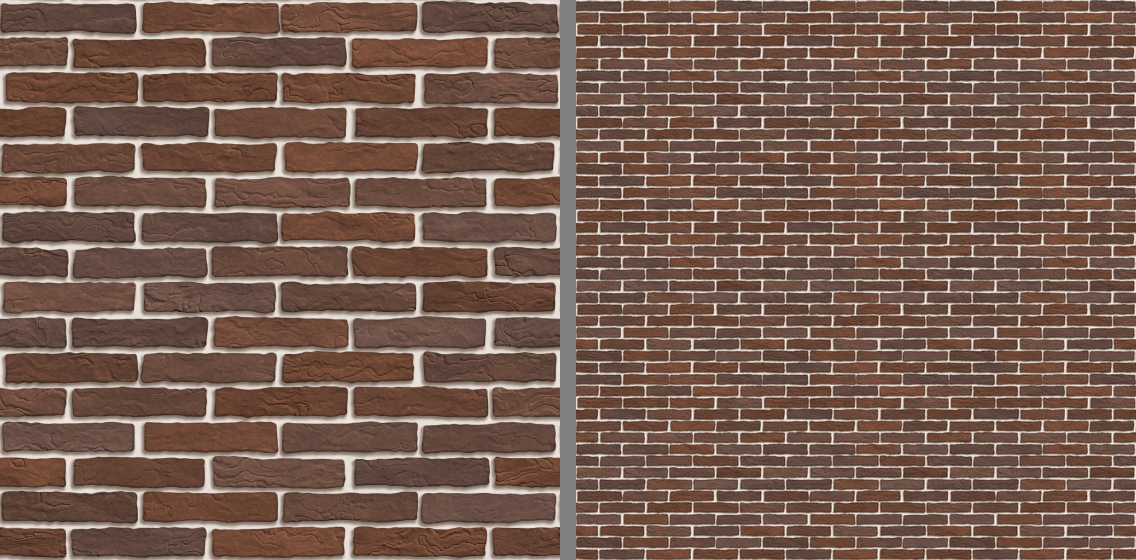
Left: one tile. Right: repeated 3 by 3.
This texture is drawn by a Shadertoy shader. Its source:

```glsl
// Running-bond wall of long, hand-moulded brown bricks in pale mortar.
// Each brick is a wobbly rounded box with its own tint and creased relief,
// lit from the upper right; wrapped brick ids and noise make the wall tile.

const float ROWS = 16.0;         // courses; one course is one wall unit high
const float COLUMNS = 4.0;       // bricks in each course
const float LENGTH = ROWS / COLUMNS;
const float WRAP = 256.0;        // noise period used inside bricks

const vec3 RED_CLAY = vec3(0.435, 0.280, 0.208);
const vec3 PLUM_CLAY = vec3(0.400, 0.298, 0.262);
const vec3 MORTAR = vec3(0.910, 0.880, 0.850);
const vec3 MORTAR_SHADE = vec3(0.530, 0.465, 0.420);

struct Brick {
    float dist;    // signed distance to the outline, negative inside
    vec2 local;    // position from the brick centre
    vec2 id;       // wrapped column and row
};

float hash(vec2 p) {
    return fract(sin(dot(p, vec2(127.1, 311.7))) * 43758.5453);
}

// Value noise that repeats every "period" cells
float noise(vec2 p, float period) {
    vec2 cell = floor(p);
    vec2 f = fract(p);
    f = f * f * (3.0 - 2.0 * f);
    vec2 a = mod(cell, period);
    vec2 b = mod(cell + 1.0, period);
    return mix(mix(hash(a), hash(vec2(b.x, a.y)), f.x),
               mix(hash(vec2(a.x, b.y)), hash(b), f.x), f.y);
}

float fbm(vec2 p, float period) {
    float sum = 0.0;
    float gain = 0.5;
    for (int i = 0; i < 4; i++) {
        sum += gain * noise(p, period);
        p *= 2.0;
        period *= 2.0;
        gain *= 0.5;
    }
    return sum;
}

vec2 seedOf(vec2 id) {
    return 200.0 * vec2(hash(id + 3.7), hash(id + 41.3));
}

float roundedBox(vec2 p, vec2 halfSize, float radius) {
    vec2 q = abs(p) - halfSize + radius;
    return length(max(q, 0.0)) + min(max(q.x, q.y), 0.0) - radius;
}

// Outline with slight changes of size and tilt, and uneven edges
float brickDistance(vec2 p, vec2 id) {
    vec2 halfSize = vec2(1.905, 0.412);
    halfSize += vec2(0.05, 0.025) * (vec2(hash(id + 5.1), hash(id + 8.3)) - 0.5);
    p.y += 0.018 * (hash(id + 12.9) - 0.5) * p.x;
    vec2 q = p + seedOf(id);
    float wobble = 0.09 * (noise(q * 1.8, WRAP) - 0.5)
                 + 0.04 * (noise(q * 6.0, WRAP) - 0.5);
    return roundedBox(p, halfSize, 0.10) + wobble;
}

// Search the surrounding cells, so that distances stay continuous in the joints
Brick nearestBrick(vec2 wall) {
    Brick best = Brick(1e3, vec2(0.0), vec2(0.0));
    for (int j = -1; j <= 1; j++) {
        float row = floor(wall.y) + float(j);
        float shift = 0.5 * LENGTH * (1.0 - mod(row, 2.0));
        for (int i = -1; i <= 1; i++) {
            float column = floor((wall.x - shift) / LENGTH) + float(i);
            vec2 id = mod(vec2(column, row), vec2(COLUMNS, ROWS));
            vec2 centre = vec2((column + 0.5) * LENGTH + shift, row + 0.5);
            centre += vec2(0.10, 0.04) * (vec2(hash(id), hash(id + 20.6)) - 0.5);
            vec2 local = wall - centre;
            float d = brickDistance(local, id);
            if (d < best.dist) best = Brick(d, local, id);
        }
    }
    return best;
}

// Long warped folds and thin creases, strong only in patches
float relief(vec2 q) {
    vec2 warp = vec2(fbm(q * 1.3, WRAP), fbm(q * 1.6 + 17.0, WRAP));
    vec2 w = q * vec2(1.1, 3.6) + 3.0 * warp;
    float crease = smoothstep(0.0, 0.11, abs(noise(w, WRAP) - 0.5));
    float patches = smoothstep(0.30, 0.70, noise(q * vec2(0.9, 1.7) + 9.0, WRAP));
    return 0.6 * fbm(w * 1.4, WRAP) + 0.30 * patches * crease;
}

vec3 brickColour(Brick b) {
    vec2 q = b.local + seedOf(b.id);
    vec3 clay = mix(RED_CLAY, PLUM_CLAY, smoothstep(0.15, 0.85, hash(b.id + 31.7)));
    clay *= 0.93 + 0.16 * hash(b.id + 57.2);
    float rough = mix(0.5, 1.15, hash(b.id + 73.9));
    float h = relief(q);
    float slope = h - relief(q + vec2(0.018, 0.034));
    float light = 1.0 + rough * (clamp(1.5 * slope, -0.32, 0.22) + 0.22 * (h - 0.5));
    light += 0.10 * (noise(q * 15.0, WRAP) - 0.5);
    light += 0.16 * (fbm(q * vec2(1.2, 2.5), WRAP) - 0.47);
    // Rounded rim, darkest along the underside
    float rim = smoothstep(-0.08, 0.0, b.dist);
    light -= rim * mix(0.38, 0.10, smoothstep(-0.35, 0.35, b.local.y));
    float chips = smoothstep(0.88, 1.0, noise(q * 9.0, WRAP));
    return clay * light + 0.07 * chips;
}

vec3 mortarColour(vec2 wall) {
    float shadow = 1.0 - smoothstep(-0.05, 0.10, nearestBrick(wall + vec2(0.05, 0.07)).dist);
    float grain = fbm(wall * 4.0, ROWS * 4.0) - 0.47;
    return mix(MORTAR, MORTAR_SHADE, shadow) * (1.0 + 0.08 * grain);
}

void mainImage(out vec4 fragColor, in vec2 fragCoord) {
    vec2 wall = ROWS * fragCoord / iResolution.xy;
    float blur = 0.8 * ROWS / iResolution.y;
    Brick b = nearestBrick(wall);
    float cover = 1.0 - smoothstep(-blur, blur, b.dist);
    fragColor = vec4(mix(mortarColour(wall), brickColour(b), cover), 1.0);
}
```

◆ EXERCISE OBJECTIVE
Go over the data and return every line that includes the word "gain".

◆ RESULT
    float gain = 0.5;
        sum += gain * noise(p, period);
        gain *= 0.5;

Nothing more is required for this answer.